It’s too early to know what yesterday’s U.S. Supreme Court decision in the Janus case means for public employees and the unions that represent them. But reactions and speculation abound.
The ruling is especially significant for Washington, which is not a right-to-work state. That means employees must pay a fair share fee for representation, even if the individual chooses to opt out of the union.
However, Wednesday’s ruling upends that practice, making union dues for public sector employees, including state, county and local workers, non-compulsory.
The decision was met with strong opposition by Washington labor leaders and Democratic politicians, in one of the most pro-union states in the country.
Washington State Labor Council president Jeff Johnson and Secretary Treasurer Lynne Dodson in a statement yesterday condemned the decision, concluding
No court decision will stop us from fighting for good jobs, safe workplaces, affordable health care, and dignity at work for everyone. Today, we recommit not only to sustaining Washington’s labor movement, but to building a stronger one. In this economy, working people must stick together in strong unions to demand better wages and benefits. The unions of the Washington State Labor Council, AFL-CIO will redouble efforts to guarantee the freedom to join, stand and negotiate together.
The Lens reports reactions from two groups that celebrated the ruling.
While the decision could also overturn a new Washington law, the full impact to the state’s public policy is not yet known and could depend on what action if any is taken by either the state legislature or public unions themselves.
However, Washington Policy Center’s (WPC) Director for Worker Rights Erin Shannon told Lens that no matter what, Janus “represents a significant shift in what our political and policy landscape moving forward will look like.”
She adds that for public sector unions, “it’s a whole new business model.”…
Freedom Foundation CEO Tom McCabe said in a statement that “nothing in this decision prevents workers from organizing or bargaining collectively if they choose to. It simply allows them to keep their jobs if they don’t. From now on, instead of just being handed someone else’s money, the unions will have to earn it. If they can’t survive without a government-enforced monopoly, they have only themselves to blame.”
Politicians and union members participated in rallies in various cities across Washington. KUOW reports on one in Seattle.
At a rally after news of the ruling broke at Harborview Medical Center, King County Executive Dow Constantine gave voice to Democrats’ frustration.
“We are angry!” Constantine said. “And in November we are going to get even!”
In Spokane, the Spokesman-Review reports, union leaders say that they anticipate little immediate impact.
“I feel like we do a good job of providing a service to our members,” said Randy Marler, president of Spokane Firefighters Union Local 29. While he personally disagrees with the decision, he said it probably won’t have much effect on his organization…
Katy Henry, president of the Spokane Education Association, said the union that represents teachers and classified staff in the Spokane Public Schools has very few agency fee members. They’ll stop paying the portion of dues that went to services like collective bargaining because of the decision, but the vast majority of the members will remain in the union, she said.

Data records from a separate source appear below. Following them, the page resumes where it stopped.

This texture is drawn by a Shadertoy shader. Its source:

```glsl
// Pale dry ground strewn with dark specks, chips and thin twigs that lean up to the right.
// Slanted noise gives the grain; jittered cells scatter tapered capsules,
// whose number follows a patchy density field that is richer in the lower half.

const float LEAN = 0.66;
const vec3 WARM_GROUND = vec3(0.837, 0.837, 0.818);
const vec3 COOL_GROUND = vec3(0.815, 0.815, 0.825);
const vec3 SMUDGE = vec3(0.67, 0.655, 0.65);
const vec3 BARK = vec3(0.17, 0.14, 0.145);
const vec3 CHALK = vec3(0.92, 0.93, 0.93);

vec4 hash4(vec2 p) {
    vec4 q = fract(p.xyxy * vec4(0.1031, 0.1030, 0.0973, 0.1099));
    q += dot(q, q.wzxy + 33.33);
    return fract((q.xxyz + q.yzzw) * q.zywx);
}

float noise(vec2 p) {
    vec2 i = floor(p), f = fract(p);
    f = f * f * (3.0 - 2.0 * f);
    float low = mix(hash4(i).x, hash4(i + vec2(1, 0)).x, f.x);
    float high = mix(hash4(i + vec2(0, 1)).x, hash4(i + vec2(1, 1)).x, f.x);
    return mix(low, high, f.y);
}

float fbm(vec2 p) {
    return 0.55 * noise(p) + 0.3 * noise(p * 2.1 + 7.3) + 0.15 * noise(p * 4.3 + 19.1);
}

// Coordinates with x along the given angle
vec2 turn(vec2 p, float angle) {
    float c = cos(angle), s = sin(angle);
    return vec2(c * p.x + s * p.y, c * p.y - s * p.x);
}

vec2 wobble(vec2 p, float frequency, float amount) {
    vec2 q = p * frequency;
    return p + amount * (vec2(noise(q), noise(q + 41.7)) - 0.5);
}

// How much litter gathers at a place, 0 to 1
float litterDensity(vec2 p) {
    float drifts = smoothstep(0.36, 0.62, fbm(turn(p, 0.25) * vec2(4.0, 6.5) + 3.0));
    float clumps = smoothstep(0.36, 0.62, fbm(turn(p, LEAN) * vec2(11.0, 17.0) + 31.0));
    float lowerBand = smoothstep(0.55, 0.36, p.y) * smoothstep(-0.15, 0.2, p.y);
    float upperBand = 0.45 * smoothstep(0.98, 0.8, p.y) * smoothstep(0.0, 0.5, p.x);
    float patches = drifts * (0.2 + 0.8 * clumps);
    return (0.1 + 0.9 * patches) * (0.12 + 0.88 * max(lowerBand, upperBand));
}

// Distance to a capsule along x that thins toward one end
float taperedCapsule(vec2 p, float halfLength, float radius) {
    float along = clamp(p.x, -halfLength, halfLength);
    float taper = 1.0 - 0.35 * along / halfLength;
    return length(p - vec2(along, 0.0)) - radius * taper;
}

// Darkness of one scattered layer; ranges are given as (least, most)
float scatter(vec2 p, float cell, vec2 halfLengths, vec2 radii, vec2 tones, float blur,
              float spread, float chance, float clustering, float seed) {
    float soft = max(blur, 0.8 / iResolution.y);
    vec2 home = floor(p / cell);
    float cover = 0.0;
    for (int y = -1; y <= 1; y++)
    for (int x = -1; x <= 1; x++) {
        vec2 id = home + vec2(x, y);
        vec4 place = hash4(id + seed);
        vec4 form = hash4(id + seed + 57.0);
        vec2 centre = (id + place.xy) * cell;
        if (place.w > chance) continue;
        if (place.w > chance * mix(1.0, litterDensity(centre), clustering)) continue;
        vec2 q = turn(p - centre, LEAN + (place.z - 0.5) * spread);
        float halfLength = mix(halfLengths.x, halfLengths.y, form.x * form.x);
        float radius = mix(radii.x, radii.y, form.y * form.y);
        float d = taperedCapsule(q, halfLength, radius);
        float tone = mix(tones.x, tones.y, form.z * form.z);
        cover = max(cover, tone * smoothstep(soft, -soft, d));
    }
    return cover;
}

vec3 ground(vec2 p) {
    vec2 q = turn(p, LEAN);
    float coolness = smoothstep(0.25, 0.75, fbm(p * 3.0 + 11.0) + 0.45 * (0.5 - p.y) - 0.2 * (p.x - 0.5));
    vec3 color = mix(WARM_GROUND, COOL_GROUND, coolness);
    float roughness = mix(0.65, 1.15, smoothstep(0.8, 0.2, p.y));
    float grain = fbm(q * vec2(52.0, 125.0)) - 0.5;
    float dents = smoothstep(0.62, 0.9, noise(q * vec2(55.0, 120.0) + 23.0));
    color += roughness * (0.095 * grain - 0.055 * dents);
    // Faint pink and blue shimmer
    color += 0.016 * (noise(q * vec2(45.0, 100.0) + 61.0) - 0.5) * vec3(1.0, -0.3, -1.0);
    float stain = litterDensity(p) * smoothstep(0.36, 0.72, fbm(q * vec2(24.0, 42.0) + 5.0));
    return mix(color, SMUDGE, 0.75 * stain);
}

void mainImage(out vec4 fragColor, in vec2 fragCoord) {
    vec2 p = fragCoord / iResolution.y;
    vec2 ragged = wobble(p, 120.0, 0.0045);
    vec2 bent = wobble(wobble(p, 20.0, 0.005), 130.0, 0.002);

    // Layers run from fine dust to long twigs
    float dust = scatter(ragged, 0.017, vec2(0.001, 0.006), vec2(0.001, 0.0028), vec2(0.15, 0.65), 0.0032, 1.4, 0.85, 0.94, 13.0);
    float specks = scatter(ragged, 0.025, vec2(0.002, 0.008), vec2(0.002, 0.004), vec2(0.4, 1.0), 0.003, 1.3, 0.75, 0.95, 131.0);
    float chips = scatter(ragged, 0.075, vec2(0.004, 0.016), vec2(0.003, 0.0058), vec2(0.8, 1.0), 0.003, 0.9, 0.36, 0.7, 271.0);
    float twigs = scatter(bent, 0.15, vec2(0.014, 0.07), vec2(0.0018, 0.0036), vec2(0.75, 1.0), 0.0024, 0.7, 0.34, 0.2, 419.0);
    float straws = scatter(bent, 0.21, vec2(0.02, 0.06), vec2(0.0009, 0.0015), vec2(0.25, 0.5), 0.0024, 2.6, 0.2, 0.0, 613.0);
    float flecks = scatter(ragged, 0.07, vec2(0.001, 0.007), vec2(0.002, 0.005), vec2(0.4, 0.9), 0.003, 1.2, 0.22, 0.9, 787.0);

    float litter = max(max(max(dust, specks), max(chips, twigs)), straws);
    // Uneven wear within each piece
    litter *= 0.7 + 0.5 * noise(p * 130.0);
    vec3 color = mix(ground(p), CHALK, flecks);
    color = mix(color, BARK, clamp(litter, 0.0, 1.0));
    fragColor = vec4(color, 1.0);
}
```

Local union leaders expressed disappointment at the U.S. Supreme Court’s decision Wednesday regarding public sector union fees.
Leaders considered a decision a blow to worker representation.
However, it appears that the financial impact for several local unions will be minimal.
Ira Cavin, president of the Yakima Policemen’s Union, which represents Yakima Police Department officers, said union membership in good standing is a condition of employment.
All the workers that IAFF represents are also union members. Teamsters 760 has “fewer than five” nonunion public workers paying fees, Crouch said.
The uncertain aftermath will take months to sort out. As Route Fifty reports,
It’s still speculative how the court decision will affect union finances…
The unions and their supporters see a larger agenda and a protracted battle.
Proponents of agency and fair-share fees say that eliminating them creates the risk of a “free-rider” problem, where people opt out of paying into the union, but still benefit from its services. This, in turn, creates the possibility that unions could have their finances weakened.
But Heidi Shierholz, a senior economist and director of policy at the left-leaning Economic Policy Institute, said the concerns go beyond union finances. “Worker wages and benefits are what will be hurt if unions don’t have enough resources to do their work effectively,” she said.